TEEN READS REVIEW- My fave line: "Ritchie’s unflagging sarcasm and cynicism wear on his family and friends, but readers will laugh out loud at his observations and dialogue. Beaudoin builds suspense with the interlaced stories between past and present successfully to create a page-turning read. While the stories together run long, readers will enjoy seeing Ritchie throw off his grief and deal in a clever and funny ending."
The Bewitched Bookworm REVIEW- fave line: "Wise Young Fool by Sean Beaudoin is a brilliantly written and brutally honest story of the 18 year old rockstar (to be) Richie. It deals sex, grief and growing up with lost of laughter but is still earnest enough.

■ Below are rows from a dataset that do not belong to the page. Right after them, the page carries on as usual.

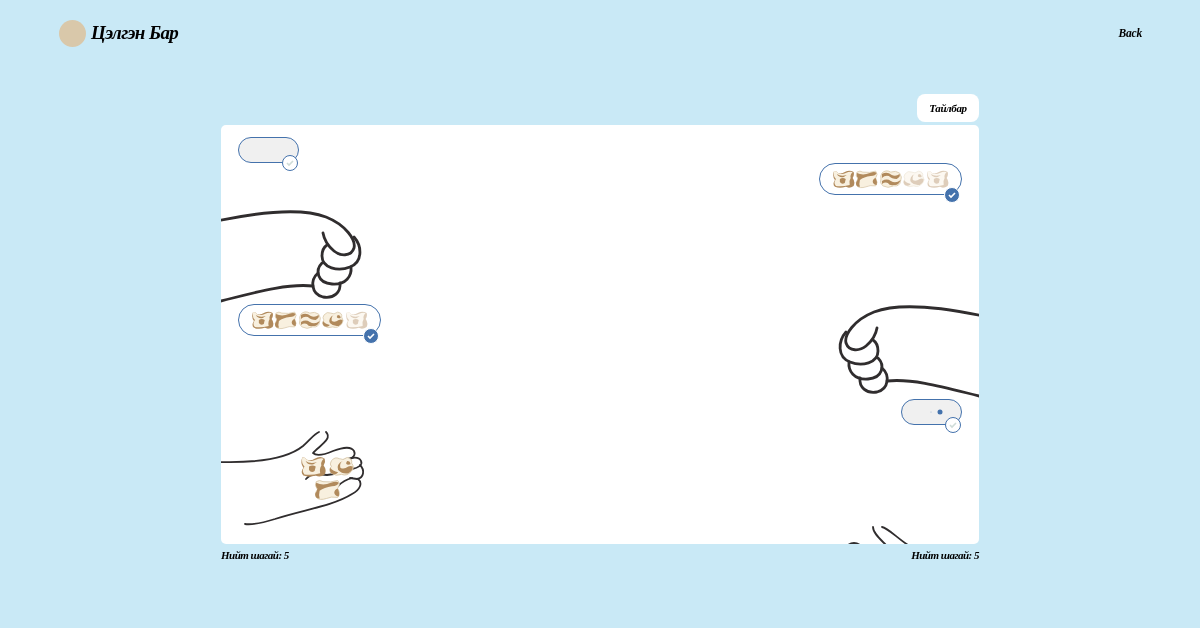
<!DOCTYPE html>
<html lang="mn">
<head>
<meta charset="utf-8">
<title>Цэлгэн Бар</title>
<style>
:root { --sky: #c9e9f6; --paper: #fff; --ink: #000; --line: #302d2e; --blue: #4472ac; --idle: #f0f0f0; --bone: #f8f0df; --shade: #b18a5c; --edge: #d9c8aa; }
* { box-sizing: border-box; margin: 0; }
html, body { width: 1200px; height: 628px; overflow: hidden; }
body { position: relative; background: var(--sky); color: var(--ink); font: italic bold 11px/16px "Liberation Serif", "Noto Serif", serif; }
a { color: inherit; text-decoration: none; }
header { position: absolute; left: 59px; right: 58px; top: 16px; height: 34px; display: flex; align-items: center; justify-content: space-between; }
.brand { display: flex; align-items: center; gap: 5px; font-size: 19px; line-height: 32px; letter-spacing: -.6px; white-space: nowrap; }
.brand-mark { width: 27px; height: 27px; border-radius: 50%; background: var(--edge); }
.back { font-size: 11.5px; letter-spacing: -.2px; }
.rules { position: absolute; left: 917px; top: 94px; width: 62px; height: 28px; border-radius: 8px; background: var(--paper); display: flex; align-items: center; justify-content: center; letter-spacing: -.4px; }
.board { position: absolute; left: 221px; top: 125px; width: 758px; height: 419px; border-radius: 5px; background: var(--paper); overflow: hidden; }
.hands { position: absolute; left: 0; top: 0; width: 758px; height: 419px; }
.hands .fist { fill: none; stroke: var(--line); stroke-width: 2.8; stroke-linecap: round; stroke-linejoin: round; }
.hands .palm { fill: none; stroke: var(--line); stroke-width: 1.8; stroke-linecap: round; stroke-linejoin: round; }
.tray { position: absolute; display: flex; align-items: center; justify-content: center; width: 143px; height: 32px; border: 1.3px solid var(--blue); border-radius: 16px; background: var(--paper); }
.tray.idle { width: 61px; height: 26px; border-radius: 13px; background: var(--idle); }
.tray .bone { width: 23.6px; height: 20px; flex: none; }
.bone.faded { opacity: .42; }
.check { position: absolute; right: 1px; bottom: -9px; width: 16px; height: 16px; border: 1.2px solid var(--paper); border-radius: 50%; background: var(--blue); color: var(--paper); }
.idle .check { right: 0; border-color: var(--blue); background: var(--paper); color: #cfdcd8; }
.check svg { display: block; width: 100%; height: 100%; }
.player-one { left: 17px; }
.player-two { right: 17px; }
.guess-one { top: 12px; }
.stock-two { top: 37.5px; }
.stock-one { top: 178.5px; }
.guess-two { top: 274px; }
.loader { position: absolute; left: 28px; top: 9px; width: 14px; height: 6px; }
.totals { position: absolute; left: 221px; top: 547px; width: 758px; display: flex; justify-content: space-between; letter-spacing: -.5px; }
.symbols { position: absolute; width: 0; height: 0; }
</style>
</head>
<body>
<svg class="symbols" aria-hidden="true">
<defs>
<symbol id="bone-horse" viewBox="0 0 24 20">
<path d="M2 2Q4 1 6 4Q10 5 13 3Q18 0 22 3Q23 6 21 9Q24 13 22 17Q18 20 14 18Q8 20 3 18Q0 15 3 11Q0 7 2 2Z" fill="var(--shade)"/>
<path d="M2 2Q4 1 6 4Q10 6 14 4Q18 2 21 3Q18 6 19 9Q17 12 18 16Q10 18 4 17Q1 14 4 10Q1 7 2 2Z" fill="var(--bone)"/>
<path d="M8 10Q11 8 14 10L13 14Q10 16 8 13ZM5 5Q9 8 15 6L12 8Q7 9 5 5Z" fill="var(--shade)"/>
</symbol>
<symbol id="bone-camel" viewBox="0 0 24 20">
<path d="M2 3Q5 1 8 3Q15 4 21 2Q24 5 21 9Q24 14 21 17Q15 16 11 18Q5 20 2 17Q0 13 3 10Q0 6 2 3Z" fill="var(--bone)" stroke="var(--edge)" stroke-width=".8"/>
<path d="M2 4Q8 7 15 4Q20 2 22 4Q21 7 16 7Q9 8 5 11Q4 15 5 18Q1 18 1 14Q3 11 3 9Q1 7 2 4ZM21 9Q18 10 18 13Q19 16 22 16Q23 13 21 9Z" fill="var(--shade)"/>
</symbol>
<symbol id="bone-sheep" viewBox="0 0 24 20">
<path d="M3 4Q7 0 12 3Q17 1 21 4Q24 8 22 12Q21 18 15 17Q9 20 4 17Q0 14 2 10Q1 7 3 4Z" fill="var(--bone)" stroke="var(--edge)" stroke-width=".8"/>
<path d="M3 5Q8 2 13 6Q17 8 21 5Q22 8 18 10Q13 10 10 7Q6 6 3 9ZM3 12Q8 9 12 12Q17 15 22 11Q20 17 15 16Q11 17 9 14Q6 13 3 15Z" fill="var(--shade)"/>
</symbol>
<symbol id="bone-goat" viewBox="0 0 24 20">
<path d="M3 5Q6 1 10 3Q13 5 17 2Q22 3 21 7Q24 11 21 14Q17 19 12 17Q7 19 3 16Q0 13 3 10Q1 8 3 5Z" fill="var(--bone)" stroke="var(--edge)" stroke-width=".8"/>
<path d="M13 5Q10 7 11 11Q14 13 18 10Q20 9 22 10Q22 14 18 16Q13 17 9 13Q7 8 13 5ZM2 11Q4 14 9 15Q7 18 3 16Q1 14 2 11ZM17 5Q20 5 20 8Q17 9 16 7Z" fill="var(--shade)"/>
</symbol>
<symbol id="tick" viewBox="0 0 14 14">
<path d="M4 7L6 9L10 5" fill="none" stroke="currentColor" stroke-width="1.6"/>
</symbol>
<g id="closed-hand">
<path d="M217 221C255 213 300 207 326 217C346 225 356 240 354 248C351 257 340 256 334 251C328 246 324 239 323 233"/>
<path d="M354 237C362 246 363 262 350 267C338 272 322 268 322 256C322 251 324 247 327 245"/>
<path d="M322 263C315 270 317 283 332 284C346 285 352 276 351 267"/>
<path d="M318 273C310 280 311 294 323 297C334 299 341 292 340 283"/>
<path d="M217 302C250 294 285 283 313 286"/>
</g>
</defs>
</svg>

<header>
<a class="brand" href="#"><span class="brand-mark"></span>Цэлгэн Бар</a>
<a class="back" href="#">Back</a>
</header>

<a class="rules" href="#">Тайлбар</a>

<main class="board">
<svg class="hands" viewBox="221 125 758 419" role="img" aria-label="Тоглогчдын гар">
<g class="fist">
<use href="#closed-hand"/>
<use href="#closed-hand" transform="matrix(-1 0 0 1 1200 95)"/>
</g>
<g class="palm">
<path d="M219 462C255 463 287 459 303 446C310 440 314 434 319 432"/>
<path d="M326 432C333 439 319 446 313 453C317 457 326 454 333 451C344 447 351 446 354 451C356 455 353 458 348 460"/>
<path d="M341 462C350 457 359 456 361 461C363 465 358 468 352 469"/>
<path d="M360 465C365 470 364 478 357 479L350 478"/>
<path d="M358 479C363 483 360 490 352 494C333 506 302 510 275 519C262 523 252 525 245 524"/>
<path d="M306 479C311 473 319 474 327 475L341 473M338 486Q344 480 352 478"/>
<path d="M848 545Q854 541 860 545M873 527C873 533 880 539 886 545M882 527C888 528 897 538 908 545"/>
</g>
<use href="#bone-horse" x="300" y="455" width="27" height="23"/>
<use href="#bone-goat" x="328" y="455" width="27" height="23"/>
<use href="#bone-camel" x="314" y="478" width="27" height="23"/>
</svg>

<div class="tray idle player-one guess-one">
<span class="check"><svg><use href="#tick"/></svg></span>
</div>

<div class="tray player-two stock-two">
<svg class="bone"><use href="#bone-horse"/></svg>
<svg class="bone"><use href="#bone-camel"/></svg>
<svg class="bone"><use href="#bone-sheep"/></svg>
<svg class="bone faded"><use href="#bone-goat"/></svg>
<svg class="bone faded"><use href="#bone-horse"/></svg>
<span class="check"><svg><use href="#tick"/></svg></span>
</div>

<div class="tray player-one stock-one">
<svg class="bone"><use href="#bone-horse"/></svg>
<svg class="bone"><use href="#bone-camel"/></svg>
<svg class="bone"><use href="#bone-sheep"/></svg>
<svg class="bone"><use href="#bone-goat"/></svg>
<svg class="bone faded"><use href="#bone-horse"/></svg>
<span class="check"><svg><use href="#tick"/></svg></span>
</div>

<div class="tray idle player-two guess-two">
<svg class="loader" viewBox="0 0 14 6"><circle cx="1" cy="3" r=".6" fill="#9fb4d1"/><circle cx="10" cy="3" r="2.5" fill="var(--blue)"/></svg>
<span class="check"><svg><use href="#tick"/></svg></span>
</div>
</main>

<footer class="totals">
<span>Нийт шагай: 5</span>
<span>Нийт шагай: 5</span>
</footer>
</body>
</html>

Richie was an outstanding character who can hardly be put into any cliché but managed to win us over with his smart wit and hilarious attitude!"
ART EDWARDS REVIEW- My fave line: "Beaudoin skillfully bounces back and forth in time between Ritchie’s time in juvie and the events that lead to it, but the detention side of Ritchie’s experiences runs thin compared to the drama of his band, his love life, and the moment he commits his crime. Still, Beaudoin seamlessly brings it all together in the end, like the disparate members of a rock band coming down hard on the last note of the night, right before the singer shouts “thank you” and they scurry off"
my fave line: "If you’re out there, Ritchie, I hope that you’ve found some peace. I can only imagine, but it seems like walking in your shoes is like a trip to HELL and back. Not that I really know. But like you, I’m going to imagine. I hope people read your story and learn some things from the pain you went through. Maybe then it was worth it? Live on. Live on. Wise. Young. Fool."
My fave line: "I cannot say it any other way and I’m sad that I cannot express myself any better – but this book was absolutely and incredible brilliantly written. I’m in awe of the incredibly talented Sean Beaudoin as he managed to create characters in such a brutally honest way that made me want to jump into the pages and get to know these people! Richie’s voice was super smart, funny but then also filled with an earnest vulnerability Richie would totally deny himself?"
KIRKUS REVIEW— My fave line: None. They totally missed the point of the book.
Wise Young Fool
By Sean Beaudoin
August 2013/ Ages 14 and up/ $18
Smart-mouthed rock guitarist Ritchie Sudden forms a band and spends time in a juvenile-detention facility.
Ritchie’s first-person narrative alternates between two present-tense storylines. In one, he is locked in an institution he calls Progressive Progress, where therapists push him to keep a journal and hardened fellow detainees arrange fights for other boys to bet on. In the other, which takes place before his imprisonment, Ritchie and his friend Elliot Hella, “the dude too cool to know it, too weird to be popular, too hardcore to give a shit,” start a band in hopes of competing in Rock Scene 2013. The stylized narration moves quickly, littered with jokes and references, some clever, some oddly dated (“there’s the Bridge, which, yeah, is a bridge, but with no water underneath, troubled or otherwise”) and some jarringly harsh (“football is a concussion factory and cheerleaders are hot pockets of chlamydia”). Larger-than-life characters are mostly played to comic effect, often successfully: Chaos the bongo drummer (who pronounces his name “Chowus”) and El Hella himself are two standouts. Behind the music quest, sarcasm and pursuit of girls, however, lies a more complicated and often compelling story about family, grief and flawed coping mechanisms.
Hit-and-miss humor, but worth a read for budding rock stars.